## Exercise description
Only lines containing "translate" are wanted from the data below. Copy those lines.

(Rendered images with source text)
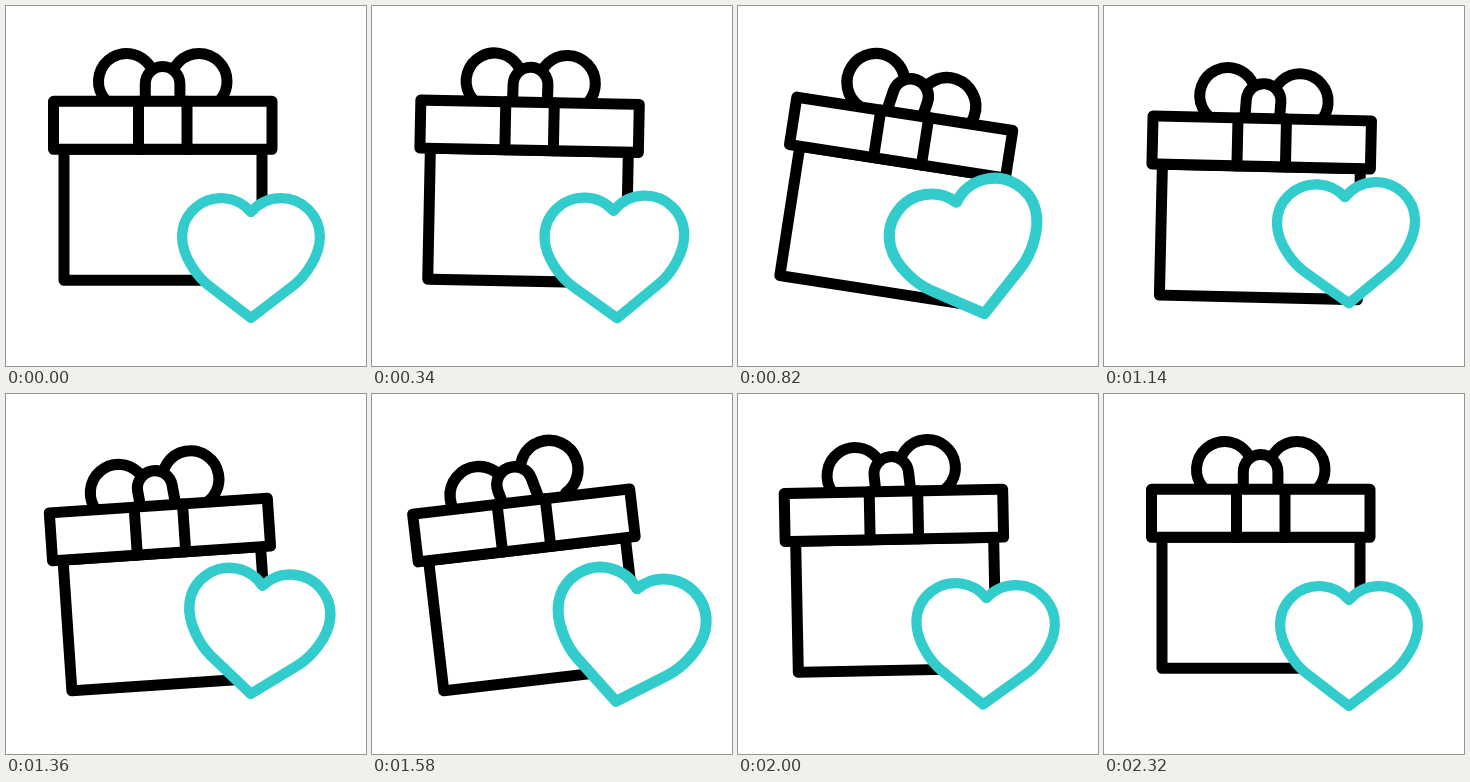
An HTML page with a canvas for the animation above (2400 ms loop, 360x360 px).

```html
<!DOCTYPE html>
<html lang="en">
<head>
<meta charset="utf-8">
<title>Gift with heart</title>
<style>
html, body { margin: 0; width: 100%; height: 100%; overflow: hidden; background: #fff; }
canvas { display: block; width: 360px; height: 360px; }
</style>
</head>
<body>
<canvas id="stage"></canvas>
<script>
const LOOP = 2400;
const RAD = Math.PI / 180;
const canvas = document.getElementById('stage');
const ctx = canvas.getContext('2d');
const dpr = window.devicePixelRatio || 1;
canvas.width = canvas.height = 360 * dpr;

// Keys are [time, value, slope]; slope defaults to 0 (eased).
const tilt = [[210, 0], [790, 8.9], [1140, 1.35, -0.027], [1640, -6.8], [2130, 0]];
const bowTilt = [[230, 0], [880, 10.2], [1640, -14.2], [2250, 0]];
const shift = [[200, 0], [1200, 1], [2220, 0]];
const swell = [[220, 0], [730, 0.095], [1180, 0], [1700, 0.095], [2050, 0]];

function valueAt(keys, t) {
  if (t <= keys[0][0]) return keys[0][1];
  for (let i = 1; i < keys.length; i++) {
    const [t0, a, m0 = 0] = keys[i - 1];
    const [t1, b, m1 = 0] = keys[i];
    if (t > t1) continue;
    const d = t1 - t0;
    const u = (t - t0) / d;
    const ease = u * u * (3 - 2 * u);
    return a + (b - a) * ease
      + u * (1 - u) * (1 - u) * d * m0
      - u * u * (1 - u) * d * m1;
  }
  return keys[keys.length - 1][1];
}

function paint(path) {
  ctx.fill(path);
  ctx.stroke(path);
}

function shape(build) {
  const p = new Path2D();
  build(p);
  return p;
}

// Turns and scales the drawing around a point.
function pivot(x, y, angle, scale = 1) {
  ctx.translate(x, y);
  ctx.rotate(angle);
  ctx.scale(scale, scale);
  ctx.translate(-x, -y);
}

const bows = [
  shape(p => p.arc(120.5, 75.5, 28, 105 * RAD, 360 * RAD)),
  shape(p => p.arc(193, 75.5, 28, 180 * RAD, 435 * RAD))
];
const knot = shape(p => {
  p.moveTo(139.3, 95.3);
  p.lineTo(139.3, 77.8);
  p.arc(156.6, 77.8, 17.3, Math.PI, 0);
  p.lineTo(173.9, 95.3);
});
const box = shape(p => p.rect(58, 143.3, 198, 131));
const lid = shape(p => p.rect(47.5, 95.3, 218.5, 48));
const ribbon = shape(p => {
  for (const x of [132.5, 181]) {
    p.moveTo(x, 95.3);
    p.lineTo(x, 143.3);
  }
});

// Heart coordinates are relative to its tip.
const heart = shape(p => {
  const notch = Math.atan2(-25, 30);
  p.arc(-30, -81, 38.9, notch, -Math.PI, true);
  p.bezierCurveTo(-68.9, -62, -54, -41.5, -43, -33);
  p.lineTo(0, 0);
  p.lineTo(43, -33);
  p.bezierCurveTo(54, -41.5, 68.9, -62, 68.9, -81);
  p.arc(30, -81, 38.9, 0, -Math.PI - notch, true);
  p.closePath();
});

function drawGift(angle, bowAngle, bowScale, dy) {
  ctx.save();
  ctx.strokeStyle = '#000';
  ctx.lineWidth = 11;
  ctx.translate(0, dy);
  pivot(156.5, 161, angle);
  ctx.save();
  pivot(156.6, 95.3, bowAngle, bowScale);
  bows.forEach(paint);
  paint(knot);
  ctx.restore();
  paint(box);
  paint(lid);
  ctx.stroke(ribbon);
  ctx.restore();
}

function drawHeart(angle, scale, dy) {
  ctx.save();
  ctx.strokeStyle = '#33cccc';
  ctx.lineWidth = 10.2;
  ctx.translate(245, 312 + dy);
  ctx.rotate(angle);
  pivot(0, -70, 0, scale);
  paint(heart);
  ctx.restore();
}

function draw(t) {
  const angle = valueAt(tilt, t) * RAD;
  const bowAngle = valueAt(bowTilt, t) * RAD;
  const move = valueAt(shift, t);
  const grow = valueAt(swell, t);
  ctx.setTransform(dpr, 0, 0, dpr, 0, 0);
  ctx.fillStyle = '#fff';
  ctx.fillRect(0, 0, 360, 360);
  ctx.lineJoin = ctx.lineCap = 'round';
  drawGift(angle, bowAngle, 1 + 0.4 * grow, 17.3 * move);
  drawHeart(-1.6 * angle, 1 + grow, -15 * move);
}

const start = performance.now();
function tick() {
  draw((performance.now() - start) % LOOP);
  requestAnimationFrame(tick);
}
tick();
</script>
</body>
</html>
```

## Reply
  ctx.translate(x, y);
  ctx.translate(-x, -y);
  ctx.translate(0, dy);
  ctx.translate(245, 312 + dy);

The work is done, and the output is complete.